INSTRUCTIONS TO FOLLOW => With pictures left out, retype the lines from the start of the records through the one that contains "0; fill: none;".

(Rendered images with source text)
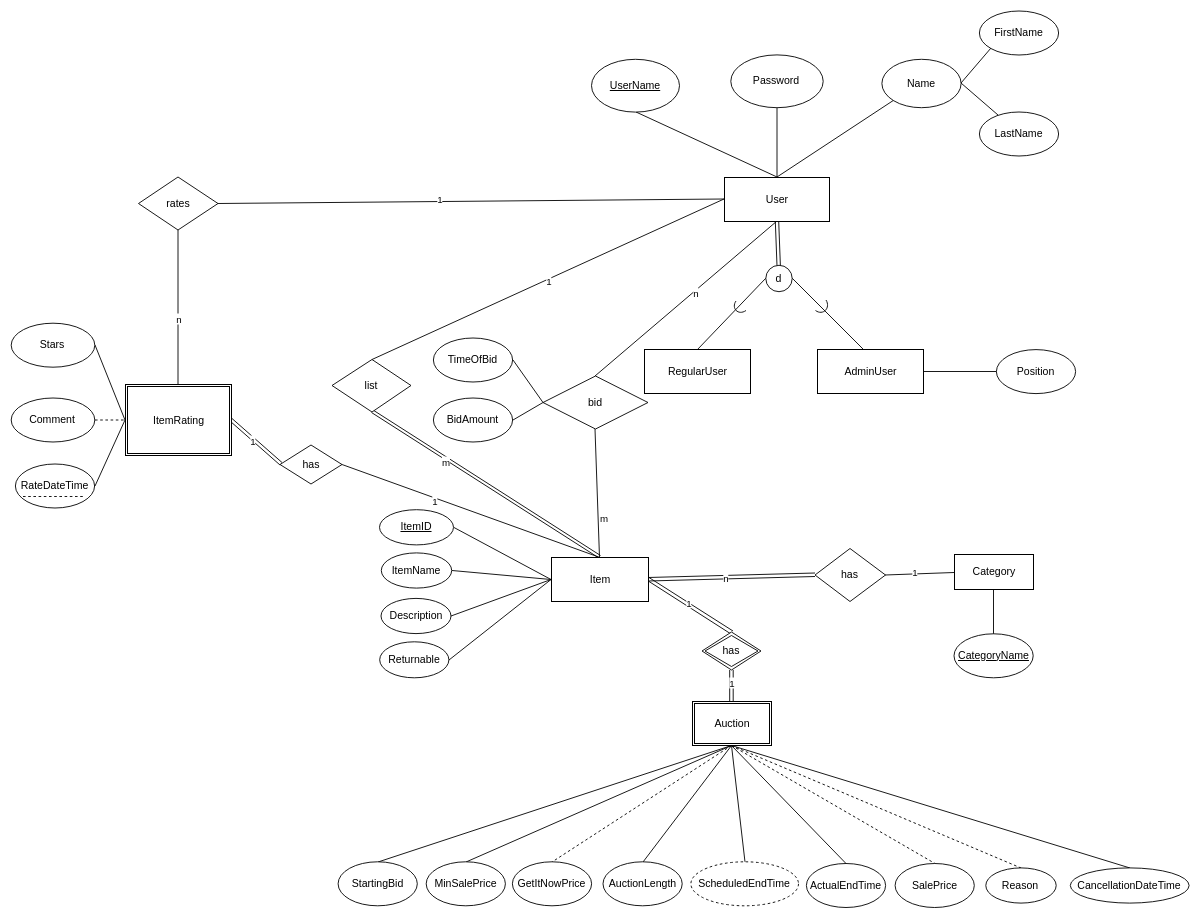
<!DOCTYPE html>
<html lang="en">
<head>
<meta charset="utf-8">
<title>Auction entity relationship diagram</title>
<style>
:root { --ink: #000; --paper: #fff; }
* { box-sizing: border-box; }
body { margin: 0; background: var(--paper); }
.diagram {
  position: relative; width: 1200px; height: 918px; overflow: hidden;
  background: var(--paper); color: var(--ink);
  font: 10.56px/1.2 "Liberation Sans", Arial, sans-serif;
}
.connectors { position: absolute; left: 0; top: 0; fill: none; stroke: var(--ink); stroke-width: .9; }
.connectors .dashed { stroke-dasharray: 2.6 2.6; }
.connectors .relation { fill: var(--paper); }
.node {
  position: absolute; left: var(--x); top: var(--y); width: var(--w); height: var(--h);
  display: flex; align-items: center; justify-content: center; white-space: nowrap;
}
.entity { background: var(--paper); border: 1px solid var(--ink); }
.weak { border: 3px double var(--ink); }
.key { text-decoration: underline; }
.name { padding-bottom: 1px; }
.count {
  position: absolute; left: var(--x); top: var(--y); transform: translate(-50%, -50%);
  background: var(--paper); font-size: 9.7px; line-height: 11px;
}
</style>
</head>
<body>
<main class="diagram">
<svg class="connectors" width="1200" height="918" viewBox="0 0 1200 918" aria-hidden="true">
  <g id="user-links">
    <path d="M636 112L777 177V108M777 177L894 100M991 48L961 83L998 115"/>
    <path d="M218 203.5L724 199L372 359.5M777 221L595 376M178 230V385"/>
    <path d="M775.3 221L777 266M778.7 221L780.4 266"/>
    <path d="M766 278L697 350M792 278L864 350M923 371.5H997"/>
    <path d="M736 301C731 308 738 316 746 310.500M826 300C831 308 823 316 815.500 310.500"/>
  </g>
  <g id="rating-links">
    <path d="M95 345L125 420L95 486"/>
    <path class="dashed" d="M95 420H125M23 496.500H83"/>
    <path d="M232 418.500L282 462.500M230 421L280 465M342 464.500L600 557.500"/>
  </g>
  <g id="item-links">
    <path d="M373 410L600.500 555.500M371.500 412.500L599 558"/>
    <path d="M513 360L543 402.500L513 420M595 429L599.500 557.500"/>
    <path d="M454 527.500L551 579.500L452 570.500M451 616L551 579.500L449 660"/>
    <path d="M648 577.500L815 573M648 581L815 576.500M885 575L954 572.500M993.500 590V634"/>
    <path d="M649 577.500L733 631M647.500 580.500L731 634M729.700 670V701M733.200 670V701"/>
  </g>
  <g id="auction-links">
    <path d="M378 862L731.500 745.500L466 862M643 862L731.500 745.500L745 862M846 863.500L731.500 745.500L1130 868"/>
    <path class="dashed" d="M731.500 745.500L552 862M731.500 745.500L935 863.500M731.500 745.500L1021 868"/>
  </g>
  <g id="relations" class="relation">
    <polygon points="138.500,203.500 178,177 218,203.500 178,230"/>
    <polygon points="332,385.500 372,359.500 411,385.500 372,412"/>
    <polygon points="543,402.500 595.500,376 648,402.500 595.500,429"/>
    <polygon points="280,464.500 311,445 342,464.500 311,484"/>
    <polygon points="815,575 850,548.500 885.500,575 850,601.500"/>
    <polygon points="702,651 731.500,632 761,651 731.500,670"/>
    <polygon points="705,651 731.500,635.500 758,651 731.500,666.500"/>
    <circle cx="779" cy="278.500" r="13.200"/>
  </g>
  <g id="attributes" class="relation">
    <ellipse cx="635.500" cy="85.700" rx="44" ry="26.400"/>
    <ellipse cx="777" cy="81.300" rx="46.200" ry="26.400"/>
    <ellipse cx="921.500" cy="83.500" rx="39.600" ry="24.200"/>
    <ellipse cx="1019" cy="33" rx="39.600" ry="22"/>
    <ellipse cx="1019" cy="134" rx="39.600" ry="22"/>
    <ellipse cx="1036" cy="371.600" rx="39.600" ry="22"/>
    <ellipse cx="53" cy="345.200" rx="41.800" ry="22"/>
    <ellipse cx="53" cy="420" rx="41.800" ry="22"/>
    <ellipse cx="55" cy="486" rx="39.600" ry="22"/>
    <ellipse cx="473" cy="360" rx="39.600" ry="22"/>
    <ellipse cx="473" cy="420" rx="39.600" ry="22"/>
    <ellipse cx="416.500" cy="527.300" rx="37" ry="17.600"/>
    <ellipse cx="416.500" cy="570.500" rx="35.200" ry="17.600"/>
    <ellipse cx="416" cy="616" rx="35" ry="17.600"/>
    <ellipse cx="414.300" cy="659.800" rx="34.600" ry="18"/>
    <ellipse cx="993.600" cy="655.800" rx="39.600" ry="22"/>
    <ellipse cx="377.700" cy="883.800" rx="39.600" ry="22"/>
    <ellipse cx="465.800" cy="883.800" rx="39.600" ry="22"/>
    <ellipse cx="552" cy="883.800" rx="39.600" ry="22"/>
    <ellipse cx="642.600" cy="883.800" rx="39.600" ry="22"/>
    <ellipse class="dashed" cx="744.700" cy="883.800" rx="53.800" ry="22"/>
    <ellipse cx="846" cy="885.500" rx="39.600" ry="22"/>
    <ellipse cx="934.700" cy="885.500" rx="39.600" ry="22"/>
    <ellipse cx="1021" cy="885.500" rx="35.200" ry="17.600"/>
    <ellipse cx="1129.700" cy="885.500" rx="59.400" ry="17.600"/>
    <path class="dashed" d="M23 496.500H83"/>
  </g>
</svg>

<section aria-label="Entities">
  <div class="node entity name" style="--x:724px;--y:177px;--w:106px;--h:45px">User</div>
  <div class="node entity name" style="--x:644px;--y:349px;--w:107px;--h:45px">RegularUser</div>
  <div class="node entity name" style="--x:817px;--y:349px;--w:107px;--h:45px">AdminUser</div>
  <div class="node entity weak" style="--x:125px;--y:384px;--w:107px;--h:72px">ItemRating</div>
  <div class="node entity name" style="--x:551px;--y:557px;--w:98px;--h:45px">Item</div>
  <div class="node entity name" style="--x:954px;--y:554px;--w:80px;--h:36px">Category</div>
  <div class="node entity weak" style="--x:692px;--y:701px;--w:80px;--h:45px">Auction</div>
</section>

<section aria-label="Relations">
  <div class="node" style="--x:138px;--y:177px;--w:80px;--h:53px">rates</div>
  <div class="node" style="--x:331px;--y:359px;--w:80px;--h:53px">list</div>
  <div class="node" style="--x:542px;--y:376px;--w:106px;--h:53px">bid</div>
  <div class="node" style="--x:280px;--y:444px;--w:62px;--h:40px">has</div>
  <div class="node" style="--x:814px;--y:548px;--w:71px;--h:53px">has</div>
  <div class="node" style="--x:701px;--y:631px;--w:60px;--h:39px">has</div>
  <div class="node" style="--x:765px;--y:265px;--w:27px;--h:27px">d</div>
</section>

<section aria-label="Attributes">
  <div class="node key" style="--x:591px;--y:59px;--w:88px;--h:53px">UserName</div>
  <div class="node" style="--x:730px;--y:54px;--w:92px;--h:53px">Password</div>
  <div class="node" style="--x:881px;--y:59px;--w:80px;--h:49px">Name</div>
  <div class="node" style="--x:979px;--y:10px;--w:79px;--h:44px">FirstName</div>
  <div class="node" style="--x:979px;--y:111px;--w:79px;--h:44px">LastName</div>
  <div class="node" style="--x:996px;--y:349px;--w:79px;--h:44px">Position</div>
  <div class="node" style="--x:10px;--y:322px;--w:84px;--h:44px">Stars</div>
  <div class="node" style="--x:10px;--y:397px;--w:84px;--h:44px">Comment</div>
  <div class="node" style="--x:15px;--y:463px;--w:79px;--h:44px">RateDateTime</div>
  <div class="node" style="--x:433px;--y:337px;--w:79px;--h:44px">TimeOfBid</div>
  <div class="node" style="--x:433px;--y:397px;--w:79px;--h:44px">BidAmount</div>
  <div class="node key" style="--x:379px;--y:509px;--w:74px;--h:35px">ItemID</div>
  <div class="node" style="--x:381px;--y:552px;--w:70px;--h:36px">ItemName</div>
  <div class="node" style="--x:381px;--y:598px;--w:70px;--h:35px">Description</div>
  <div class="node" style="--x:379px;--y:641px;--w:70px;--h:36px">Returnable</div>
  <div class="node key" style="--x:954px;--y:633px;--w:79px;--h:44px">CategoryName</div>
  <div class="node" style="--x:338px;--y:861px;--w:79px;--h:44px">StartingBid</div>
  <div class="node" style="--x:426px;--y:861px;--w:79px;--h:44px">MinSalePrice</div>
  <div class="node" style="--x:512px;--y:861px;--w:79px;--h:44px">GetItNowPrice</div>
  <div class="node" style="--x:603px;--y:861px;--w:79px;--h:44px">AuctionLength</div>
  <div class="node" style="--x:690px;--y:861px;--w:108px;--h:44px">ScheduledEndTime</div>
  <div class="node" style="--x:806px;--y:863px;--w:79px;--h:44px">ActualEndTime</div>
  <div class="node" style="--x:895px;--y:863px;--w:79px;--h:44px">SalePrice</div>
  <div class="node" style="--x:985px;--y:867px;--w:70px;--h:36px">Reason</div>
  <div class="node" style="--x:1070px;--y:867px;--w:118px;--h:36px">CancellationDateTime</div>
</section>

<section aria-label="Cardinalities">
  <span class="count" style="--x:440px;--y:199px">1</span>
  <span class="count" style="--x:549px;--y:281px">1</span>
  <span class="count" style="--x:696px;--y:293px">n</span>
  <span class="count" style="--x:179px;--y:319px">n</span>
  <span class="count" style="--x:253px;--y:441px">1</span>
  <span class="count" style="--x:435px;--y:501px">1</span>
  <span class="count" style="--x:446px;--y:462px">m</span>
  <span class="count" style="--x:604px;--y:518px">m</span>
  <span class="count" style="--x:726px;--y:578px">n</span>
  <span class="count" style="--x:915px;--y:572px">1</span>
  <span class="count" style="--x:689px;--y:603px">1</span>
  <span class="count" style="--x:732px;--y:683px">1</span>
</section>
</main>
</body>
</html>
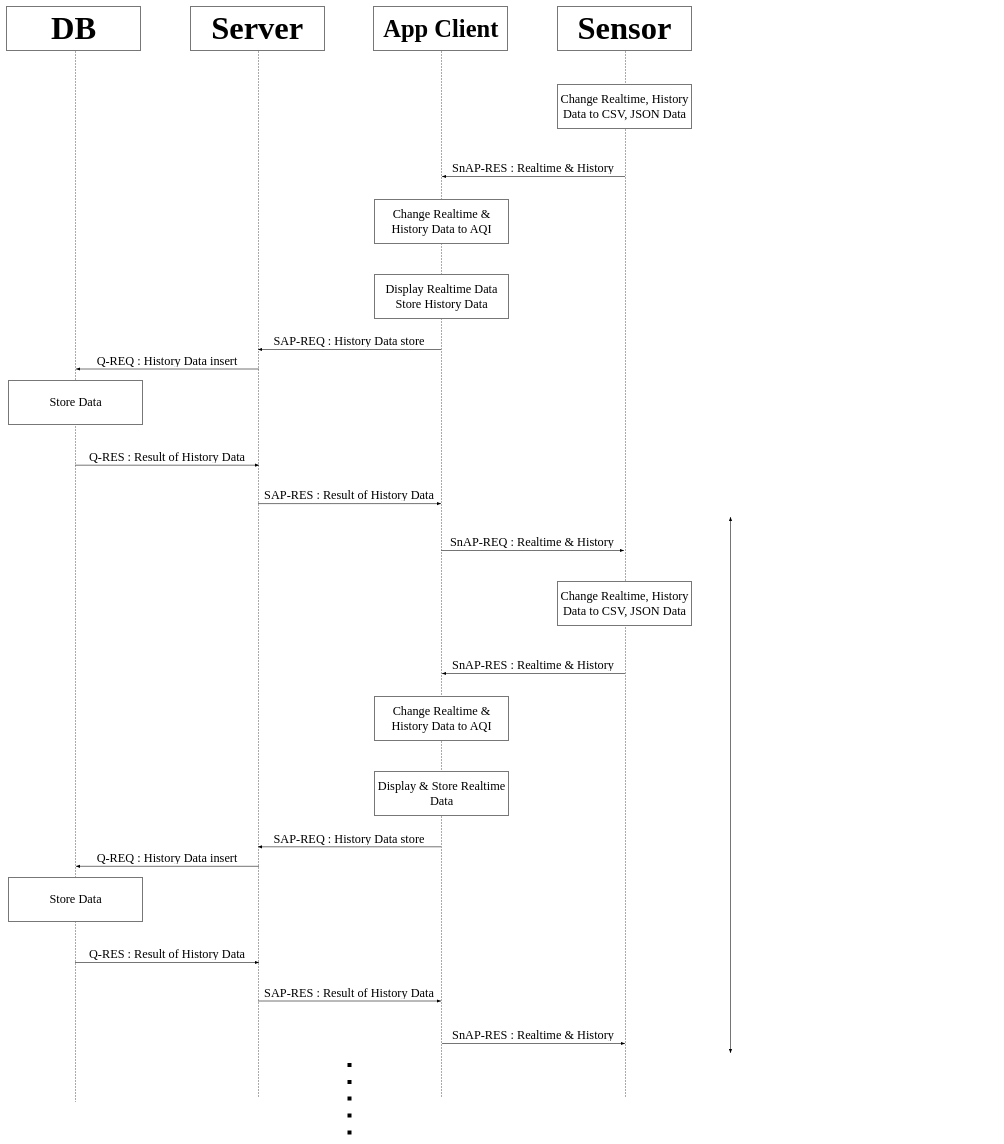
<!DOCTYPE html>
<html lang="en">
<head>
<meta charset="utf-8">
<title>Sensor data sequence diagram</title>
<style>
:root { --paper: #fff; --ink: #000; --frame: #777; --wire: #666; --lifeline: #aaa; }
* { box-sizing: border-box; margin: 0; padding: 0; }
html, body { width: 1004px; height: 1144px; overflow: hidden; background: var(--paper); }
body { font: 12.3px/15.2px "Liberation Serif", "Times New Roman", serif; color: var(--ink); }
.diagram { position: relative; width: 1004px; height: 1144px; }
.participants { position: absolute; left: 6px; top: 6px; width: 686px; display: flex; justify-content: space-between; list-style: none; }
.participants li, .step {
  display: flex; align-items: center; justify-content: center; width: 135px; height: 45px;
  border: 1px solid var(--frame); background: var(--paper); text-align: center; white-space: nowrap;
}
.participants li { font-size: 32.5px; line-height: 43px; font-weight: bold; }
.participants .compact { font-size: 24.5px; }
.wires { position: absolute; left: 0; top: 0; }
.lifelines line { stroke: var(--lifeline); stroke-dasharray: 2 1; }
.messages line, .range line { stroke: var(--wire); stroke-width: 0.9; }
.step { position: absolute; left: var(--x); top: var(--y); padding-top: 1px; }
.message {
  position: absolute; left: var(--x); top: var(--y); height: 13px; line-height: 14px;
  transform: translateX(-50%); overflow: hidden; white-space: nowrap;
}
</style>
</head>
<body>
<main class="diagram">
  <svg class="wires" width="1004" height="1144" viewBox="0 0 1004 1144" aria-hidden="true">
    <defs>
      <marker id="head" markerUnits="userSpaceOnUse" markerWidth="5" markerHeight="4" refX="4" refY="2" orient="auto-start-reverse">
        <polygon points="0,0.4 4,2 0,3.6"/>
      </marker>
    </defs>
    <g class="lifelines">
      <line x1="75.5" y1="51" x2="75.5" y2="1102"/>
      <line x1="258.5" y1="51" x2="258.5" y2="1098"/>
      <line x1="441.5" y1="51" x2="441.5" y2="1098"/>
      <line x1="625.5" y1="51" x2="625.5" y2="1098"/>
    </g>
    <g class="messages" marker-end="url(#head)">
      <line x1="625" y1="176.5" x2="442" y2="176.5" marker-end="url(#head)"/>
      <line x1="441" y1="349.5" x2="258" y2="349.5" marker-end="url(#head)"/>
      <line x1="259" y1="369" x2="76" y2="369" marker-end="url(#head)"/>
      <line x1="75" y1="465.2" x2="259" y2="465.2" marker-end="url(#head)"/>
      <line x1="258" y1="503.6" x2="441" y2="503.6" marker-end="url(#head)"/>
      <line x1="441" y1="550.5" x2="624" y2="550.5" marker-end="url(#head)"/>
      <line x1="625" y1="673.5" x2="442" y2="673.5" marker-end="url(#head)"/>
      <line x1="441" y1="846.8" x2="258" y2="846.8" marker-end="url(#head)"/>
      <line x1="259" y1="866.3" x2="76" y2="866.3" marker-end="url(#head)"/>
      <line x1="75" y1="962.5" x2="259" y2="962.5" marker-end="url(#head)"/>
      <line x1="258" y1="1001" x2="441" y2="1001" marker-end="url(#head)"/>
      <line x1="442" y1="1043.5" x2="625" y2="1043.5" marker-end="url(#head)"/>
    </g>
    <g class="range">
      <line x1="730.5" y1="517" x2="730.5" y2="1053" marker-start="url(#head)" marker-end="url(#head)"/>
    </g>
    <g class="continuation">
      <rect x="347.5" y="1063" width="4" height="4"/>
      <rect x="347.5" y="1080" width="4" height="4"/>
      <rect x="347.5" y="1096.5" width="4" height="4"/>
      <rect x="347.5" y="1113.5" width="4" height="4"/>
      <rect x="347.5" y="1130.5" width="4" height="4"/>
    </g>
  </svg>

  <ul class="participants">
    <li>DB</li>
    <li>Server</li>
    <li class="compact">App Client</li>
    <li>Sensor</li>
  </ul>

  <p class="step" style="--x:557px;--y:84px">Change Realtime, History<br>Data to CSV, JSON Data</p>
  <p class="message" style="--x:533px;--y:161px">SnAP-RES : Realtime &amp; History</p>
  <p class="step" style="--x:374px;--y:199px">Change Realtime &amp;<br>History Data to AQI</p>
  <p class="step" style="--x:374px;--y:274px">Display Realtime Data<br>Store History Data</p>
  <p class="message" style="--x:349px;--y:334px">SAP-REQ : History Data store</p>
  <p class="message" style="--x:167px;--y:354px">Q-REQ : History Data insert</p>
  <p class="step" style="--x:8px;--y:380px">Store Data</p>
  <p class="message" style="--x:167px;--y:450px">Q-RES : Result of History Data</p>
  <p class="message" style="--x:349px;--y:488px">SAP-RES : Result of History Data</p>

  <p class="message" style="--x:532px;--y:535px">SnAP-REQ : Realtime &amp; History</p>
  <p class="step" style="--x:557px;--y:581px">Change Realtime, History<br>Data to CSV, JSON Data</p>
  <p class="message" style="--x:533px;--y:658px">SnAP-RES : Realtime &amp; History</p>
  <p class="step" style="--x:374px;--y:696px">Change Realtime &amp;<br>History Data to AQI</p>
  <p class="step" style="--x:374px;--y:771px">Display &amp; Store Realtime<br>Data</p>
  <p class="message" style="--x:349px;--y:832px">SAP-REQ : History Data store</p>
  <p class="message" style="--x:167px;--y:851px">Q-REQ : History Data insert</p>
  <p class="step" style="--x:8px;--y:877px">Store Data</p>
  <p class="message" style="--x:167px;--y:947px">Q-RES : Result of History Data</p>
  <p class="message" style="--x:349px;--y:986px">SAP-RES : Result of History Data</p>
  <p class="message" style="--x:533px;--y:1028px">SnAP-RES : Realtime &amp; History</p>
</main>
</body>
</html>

RESPONSE TO THE TASK =>
<!DOCTYPE html>
<html lang="en">
<head>
<meta charset="utf-8">
<title>Auction entity relationship diagram</title>
<style>
:root { --ink: #000; --paper: #fff; }
* { box-sizing: border-box; }
body { margin: 0; background: var(--paper); }
.diagram {
  position: relative; width: 1200px; height: 918px; overflow: hidden;
  background: var(--paper); color: var(--ink);
  font: 10.56px/1.2 "Liberation Sans", Arial, sans-serif;
}
.connectors { position: absolute; left: 0; top: 0; fill: none; stroke: var(--ink); stroke-width: .9; }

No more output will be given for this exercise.